Sloan, Robin. Mr. Penumbra’s 24 – Hour Bookstore. Farrar, 2012. $25, 304 pages.
Link to Author’s Website: http://www.robinsloan.com/
Links to Interviews with Author:
Links to Reviews Available Online:
Ancient codes and secret societies are no match for Clay, his ragtag group of friends, and the powers of Google and modern technology.
Graphic designer Clay Jannon is down on his luck. Recently let go from designing the website for a bagel shop, he starts a new position: night shift at Mr. Penumbra’s 24-hour bookstore. The weird thing about this bookstore, or rather its customers, is that no one ever buys the new books. Instead they head to the back of the store and rent from the set of books which Mr. Penumbra has warned Clay not to read. When his curiosity gets the best of him, Clay discovers that the books are actually written in code. Soon Clay is applying modern technology and algorithms to solve these complex codes. With the help of Kat, a Google employee, Neel, a technology entrepeneur, and others of the digital world, Clay sets out on a quest that pits him against the Unbroken Spine in search of the legacy left behind by sixteenth century printer Aldus Manutius.
Robin Sloan’s love of technology and literature are quite clear in this novel. Thematically, it repeats the idea that technology complements literature and vice versa. References to modern technology and the large role that it plays in Clay’s quest firmly sets this novel in contemporary times and makes it appealing to audiences of digital natives. The language is also contemporary and easy to understand. The descriptions and observations are both entertaining and witty. The plot moves at an engaging pace, with the actions and events keeping the reader’s attention. Rather than a novel of suspense or drama, Mr. Penumbra’s 24-Hour Bookstore reads more like a fantasy-buddy quest with a motley crew of likeable characters and the treasure of self-discovery as they search for another treasure all together.
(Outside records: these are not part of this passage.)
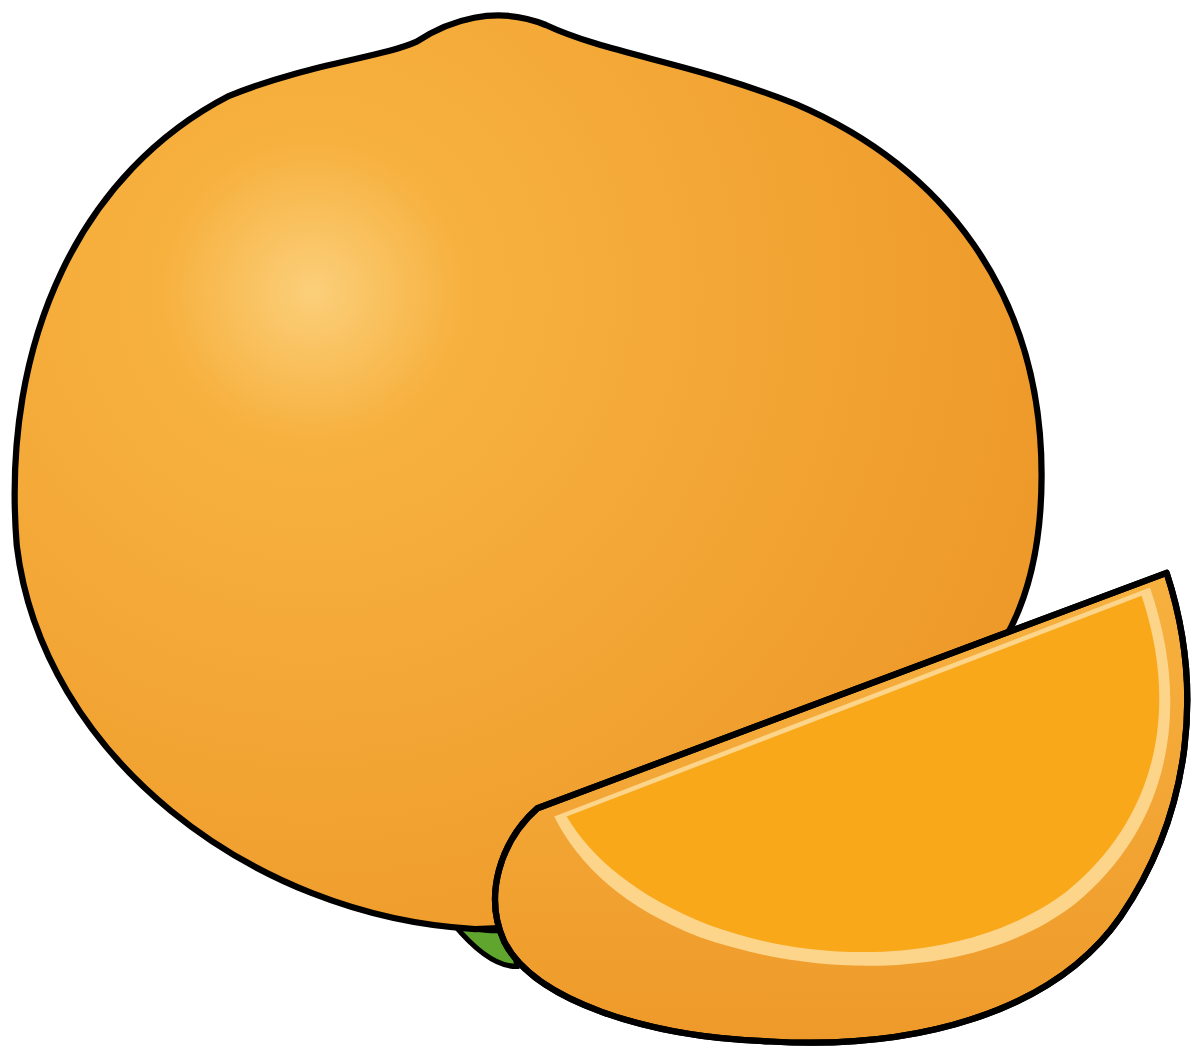
<!DOCTYPE html>
<html lang="en">
<head>
<meta charset="utf-8">
<title>Orange and Slice</title>
<style>
  :root {
    --page: #ffffff;
    --outline: #000000;
    --peel-light: #fbcf7a;
    --peel-mid: #f7b13f;
    --peel-deep: #ee9a2a;
    --rind-pale: #fcd48a;
    --flesh: #f9a81a;
    --flesh-deep: #f59a12;
    --segment-line: #fde2a6;
    --stem: #5fa52e;
  }
  html, body {
    margin: 0;
    padding: 0;
    width: 1200px;
    height: 1054px;
    overflow: hidden;
    background: var(--page);
  }
  .artboard {
    display: block;
    width: 1200px;
    height: 1054px;
  }
</style>
</head>
<body>
<svg class="artboard" viewBox="0 0 576 506" xmlns="http://www.w3.org/2000/svg" role="img" aria-label="A whole orange with a cut wedge in front of it">
  <defs>
    <radialGradient id="peel-shine" cx="150" cy="140" r="360" gradientUnits="userSpaceOnUse">
      <stop offset="0" style="stop-color:var(--peel-light)"/>
      <stop offset="0.2" style="stop-color:var(--peel-mid)"/>
      <stop offset="1" style="stop-color:var(--peel-deep)"/>
    </radialGradient>
    <linearGradient id="rind-shade" x1="0" y1="0" x2="0" y2="1">
      <stop offset="0" style="stop-color:var(--peel-mid)"/>
      <stop offset="1" style="stop-color:var(--peel-deep)"/>
    </linearGradient>
    <line id="segment-divider" x1="0" y1="0" x2="150" y2="0" stroke="var(--segment-line)" stroke-width="3" stroke-linecap="round"/>
    <clipPath id="flesh-area">
      <path d="M272,392 L548,286 C566,340 556,392 512,428 C470,460 400,466 340,444 C305,430 284,412 272,392 Z"/>
    </clipPath>
  </defs>

  <g class="whole-orange">
    <path class="stem-leaf" d="M218,444 C228,446 238,448 246,446 L248,464 C238,464 228,456 218,444 Z" fill="var(--stem)" stroke="var(--outline)" stroke-width="2.5"/>
    <path class="peel" d="M200,20 C215,10 238,2 262,12 C292,26 332,30 382,50 C452,80 500,140 500,228 C500,300 470,335 430,350 L300,420 C280,440 256,446 228,446 C120,440 20,362 8,262 C0,162 40,82 110,46 C150,30 182,28 200,20 Z" fill="url(#peel-shine)" stroke="var(--outline)" stroke-width="3"/>
  </g>

  <g class="orange-wedge">
    <path class="rind" d="M258,388 L560,275 C578,330 572,390 538,440 C506,486 440,504 370,500 C310,498 256,480 242,452 C232,430 240,404 258,388 Z" fill="url(#rind-shade)" stroke="var(--outline)" stroke-width="3" stroke-linejoin="round"/>
    <path class="rind-pith" d="M266,392 L552,282 C572,340 562,396 516,434 C472,468 400,472 336,450 C300,436 278,416 266,392 Z" fill="var(--rind-pale)"/>
    <path class="flesh" d="M272,392 L548,286 C566,340 556,392 512,428 C470,460 400,466 340,444 C305,430 284,412 272,392 Z" fill="var(--flesh)"/>
    <g class="segments" clip-path="url(#flesh-area)" transform="translate(415,333)">
      <use href="#segment-divider" transform="rotate(-10)"/>
      <use href="#segment-divider" transform="rotate(12)"/>
      <use href="#segment-divider" transform="rotate(38)"/>
      <use href="#segment-divider" transform="rotate(62)"/>
      <use href="#segment-divider" transform="rotate(85)"/>
      <use href="#segment-divider" transform="rotate(108)"/>
      <use href="#segment-divider" transform="rotate(135)"/>
    </g>
    <path class="rind-outline" d="M258,388 L560,275 C578,330 572,390 538,440 C506,486 440,504 370,500 C310,498 256,480 242,452 C232,430 240,404 258,388 Z" fill="none" stroke="var(--outline)" stroke-width="3" stroke-linejoin="round"/>
  </g>
</svg>
</body>
</html>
- Popularity:1 – Would sit on shelves unread; 2 – May see the light of day as an assigned reading; 3 – Interesting to readers, may need marketing; 4 – Very appealing read, ; 5 – Need multiple copies, because it would always be checked out!
- Quality: 1 – How was this book ever published?; 2 – Poor literary quality; 3 – Average literary quality, nothing stands out as exceptional; 4 – Overall high quality literary quality, with certain areas of exceptional literary quality; 5 – Well-crafted of the highest literary quality
- Popularity: 3
- Quality: 3
Genre and Subgenre: realistic fiction, adventure – technothriller, quest
Appeal Factors: technology, questing, codes, secret society, Google
Readalike Titles or Authors:
- The Shadow of the Wind by Carlos Ruiz Zafón
- Ready Player One by Ernest Cline
- Where’d You Go, Bernadette by Maria Semple
Awards Won and Book Lists:
- Alex Award
- LA Times – Book Prize for First Fiction Finalist
- Description of the bookstore and Mr. Penumbra
- Description of the suspicious bookstore clientele
- Clay making progress in breaking the code
Book Discussion Questions or Ideas:
- Do you agree or disagree with Gerritszoon’s message at the end about friendship?
- What is the future of printed books? Will they become obsolete like the tech at Google predicted?
- How do technology and literature complement each other? Or do they?
Why I Chose This:
The promise of nerdy pursuits, a supporting cast of quirky characters, a quest, Google, all encompassed in a 24 hour bookstore was what drew me to this book. A 24-hour bookstore sounded like an interesting concept. I wondered what would go on in a bookstore at the wee hours of the morning. The group of misfits banding together to solve a problem (or puzzle/code in this case) was also appealing, as I enjoy unconventional characters and seeing how they fit together and find or make their own place in the world.